## PROBLEM TO WORK ON
Every line in the records below between the one holding "width: 31px; height: 28px;" and the one holding "0 11 5 0 10", inclusive, is to be set down exactly; all other lines are to be left out.

(Collected data)
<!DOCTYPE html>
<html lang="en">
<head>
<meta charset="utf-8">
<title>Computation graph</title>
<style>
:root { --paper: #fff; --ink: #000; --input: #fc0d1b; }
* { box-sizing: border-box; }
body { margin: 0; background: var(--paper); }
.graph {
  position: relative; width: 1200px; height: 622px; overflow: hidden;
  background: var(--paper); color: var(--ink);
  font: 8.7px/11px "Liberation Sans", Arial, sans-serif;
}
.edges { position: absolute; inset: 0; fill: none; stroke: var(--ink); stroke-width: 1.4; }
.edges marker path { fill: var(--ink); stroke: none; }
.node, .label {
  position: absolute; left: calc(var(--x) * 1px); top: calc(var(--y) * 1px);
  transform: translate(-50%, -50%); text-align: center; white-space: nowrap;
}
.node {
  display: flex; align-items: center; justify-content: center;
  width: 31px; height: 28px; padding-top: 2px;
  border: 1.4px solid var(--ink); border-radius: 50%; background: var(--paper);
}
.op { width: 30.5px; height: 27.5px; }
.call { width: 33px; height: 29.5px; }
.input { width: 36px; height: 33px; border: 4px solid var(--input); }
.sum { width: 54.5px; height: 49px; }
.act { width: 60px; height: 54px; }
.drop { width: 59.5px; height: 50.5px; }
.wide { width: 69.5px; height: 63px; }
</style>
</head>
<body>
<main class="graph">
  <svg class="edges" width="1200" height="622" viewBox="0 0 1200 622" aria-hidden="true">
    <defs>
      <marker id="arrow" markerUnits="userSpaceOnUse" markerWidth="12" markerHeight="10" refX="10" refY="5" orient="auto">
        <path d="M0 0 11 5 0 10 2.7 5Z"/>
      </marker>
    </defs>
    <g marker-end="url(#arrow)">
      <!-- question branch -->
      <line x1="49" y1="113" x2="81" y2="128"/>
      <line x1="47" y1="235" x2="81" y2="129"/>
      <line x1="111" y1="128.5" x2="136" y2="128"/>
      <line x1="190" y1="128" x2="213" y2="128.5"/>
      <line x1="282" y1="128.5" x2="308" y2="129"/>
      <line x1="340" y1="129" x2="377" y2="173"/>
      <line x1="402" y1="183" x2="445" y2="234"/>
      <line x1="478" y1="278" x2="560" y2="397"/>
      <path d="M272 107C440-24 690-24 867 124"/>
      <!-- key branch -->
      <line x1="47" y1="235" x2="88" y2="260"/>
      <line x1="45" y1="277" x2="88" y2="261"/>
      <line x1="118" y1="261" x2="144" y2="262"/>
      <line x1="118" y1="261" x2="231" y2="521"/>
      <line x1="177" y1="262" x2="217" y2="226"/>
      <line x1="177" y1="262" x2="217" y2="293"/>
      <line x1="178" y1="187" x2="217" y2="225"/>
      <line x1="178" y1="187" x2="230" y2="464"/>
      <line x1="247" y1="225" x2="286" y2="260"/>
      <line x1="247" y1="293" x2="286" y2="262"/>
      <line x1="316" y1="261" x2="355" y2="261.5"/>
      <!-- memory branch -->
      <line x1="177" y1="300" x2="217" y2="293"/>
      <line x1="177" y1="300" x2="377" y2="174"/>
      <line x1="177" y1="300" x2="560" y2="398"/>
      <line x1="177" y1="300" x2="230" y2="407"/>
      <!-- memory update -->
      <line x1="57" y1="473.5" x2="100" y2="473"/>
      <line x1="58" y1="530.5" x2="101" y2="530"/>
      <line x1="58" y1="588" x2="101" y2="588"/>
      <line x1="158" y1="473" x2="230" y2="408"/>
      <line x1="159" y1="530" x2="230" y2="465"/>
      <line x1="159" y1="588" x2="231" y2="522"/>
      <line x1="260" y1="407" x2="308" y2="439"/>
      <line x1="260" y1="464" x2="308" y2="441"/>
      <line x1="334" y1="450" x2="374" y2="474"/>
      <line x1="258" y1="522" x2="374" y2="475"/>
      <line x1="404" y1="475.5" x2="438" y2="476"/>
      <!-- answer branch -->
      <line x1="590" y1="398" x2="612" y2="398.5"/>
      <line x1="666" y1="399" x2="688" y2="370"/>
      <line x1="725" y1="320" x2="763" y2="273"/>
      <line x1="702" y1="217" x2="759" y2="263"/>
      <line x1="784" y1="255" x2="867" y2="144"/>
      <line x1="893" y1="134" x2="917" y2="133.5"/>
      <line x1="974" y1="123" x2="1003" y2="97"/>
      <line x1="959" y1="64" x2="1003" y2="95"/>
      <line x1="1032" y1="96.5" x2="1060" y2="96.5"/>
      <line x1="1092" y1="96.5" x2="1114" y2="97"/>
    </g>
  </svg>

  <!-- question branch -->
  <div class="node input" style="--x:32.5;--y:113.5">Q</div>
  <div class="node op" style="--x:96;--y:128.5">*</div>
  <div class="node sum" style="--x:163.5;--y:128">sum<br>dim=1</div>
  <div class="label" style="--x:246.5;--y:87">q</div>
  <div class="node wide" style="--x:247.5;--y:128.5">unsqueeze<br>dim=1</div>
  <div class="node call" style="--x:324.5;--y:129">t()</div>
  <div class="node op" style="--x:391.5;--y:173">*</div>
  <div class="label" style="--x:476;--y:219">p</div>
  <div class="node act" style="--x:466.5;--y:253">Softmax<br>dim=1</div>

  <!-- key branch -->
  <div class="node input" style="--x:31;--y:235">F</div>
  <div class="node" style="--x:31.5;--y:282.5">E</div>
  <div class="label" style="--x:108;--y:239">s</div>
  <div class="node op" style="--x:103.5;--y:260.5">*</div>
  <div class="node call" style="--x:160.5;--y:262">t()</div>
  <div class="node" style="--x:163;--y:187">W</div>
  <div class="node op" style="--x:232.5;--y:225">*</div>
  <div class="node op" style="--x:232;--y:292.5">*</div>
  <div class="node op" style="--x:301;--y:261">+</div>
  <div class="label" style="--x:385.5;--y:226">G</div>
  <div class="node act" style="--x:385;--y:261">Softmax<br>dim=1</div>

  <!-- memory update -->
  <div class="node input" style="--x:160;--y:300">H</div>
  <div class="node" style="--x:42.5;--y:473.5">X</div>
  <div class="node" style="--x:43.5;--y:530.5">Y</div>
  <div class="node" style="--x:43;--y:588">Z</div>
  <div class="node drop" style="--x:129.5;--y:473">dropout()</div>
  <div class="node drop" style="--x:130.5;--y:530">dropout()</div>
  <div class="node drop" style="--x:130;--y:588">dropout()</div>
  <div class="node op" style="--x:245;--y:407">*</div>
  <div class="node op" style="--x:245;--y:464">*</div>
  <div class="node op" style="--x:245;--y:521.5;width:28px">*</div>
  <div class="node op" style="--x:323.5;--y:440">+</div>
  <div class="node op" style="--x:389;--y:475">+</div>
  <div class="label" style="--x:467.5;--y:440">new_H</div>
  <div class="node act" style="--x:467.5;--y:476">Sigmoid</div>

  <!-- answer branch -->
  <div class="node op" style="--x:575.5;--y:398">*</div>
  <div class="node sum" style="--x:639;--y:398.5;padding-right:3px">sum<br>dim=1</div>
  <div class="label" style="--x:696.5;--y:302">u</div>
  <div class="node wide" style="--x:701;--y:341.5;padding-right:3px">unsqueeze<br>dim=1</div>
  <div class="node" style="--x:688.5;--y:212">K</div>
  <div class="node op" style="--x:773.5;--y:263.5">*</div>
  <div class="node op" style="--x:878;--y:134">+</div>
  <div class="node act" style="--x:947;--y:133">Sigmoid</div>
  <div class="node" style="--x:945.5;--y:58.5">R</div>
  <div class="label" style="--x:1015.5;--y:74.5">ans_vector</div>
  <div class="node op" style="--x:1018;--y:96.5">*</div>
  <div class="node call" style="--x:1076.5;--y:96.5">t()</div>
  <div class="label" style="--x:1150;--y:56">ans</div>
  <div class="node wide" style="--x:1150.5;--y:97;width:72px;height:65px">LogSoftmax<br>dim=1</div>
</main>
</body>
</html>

## SOLUTION TO THIS PROBLEM
  width: 31px; height: 28px; padding-top: 2px;
  border: 1.4px solid var(--ink); border-radius: 50%; background: var(--paper);
}
.op { width: 30.5px; height: 27.5px; }
.call { width: 33px; height: 29.5px; }
.input { width: 36px; height: 33px; border: 4px solid var(--input); }
.sum { width: 54.5px; height: 49px; }
.act { width: 60px; height: 54px; }
.drop { width: 59.5px; height: 50.5px; }
.wide { width: 69.5px; height: 63px; }
</style>
</head>
<body>
<main class="graph">
  <svg class="edges" width="1200" height="622" viewBox="0 0 1200 622" aria-hidden="true">
    <defs>
      <marker id="arrow" markerUnits="userSpaceOnUse" markerWidth="12" markerHeight="10" refX="10" refY="5" orient="auto">
        <path d="M0 0 11 5 0 10 2.7 5Z"/>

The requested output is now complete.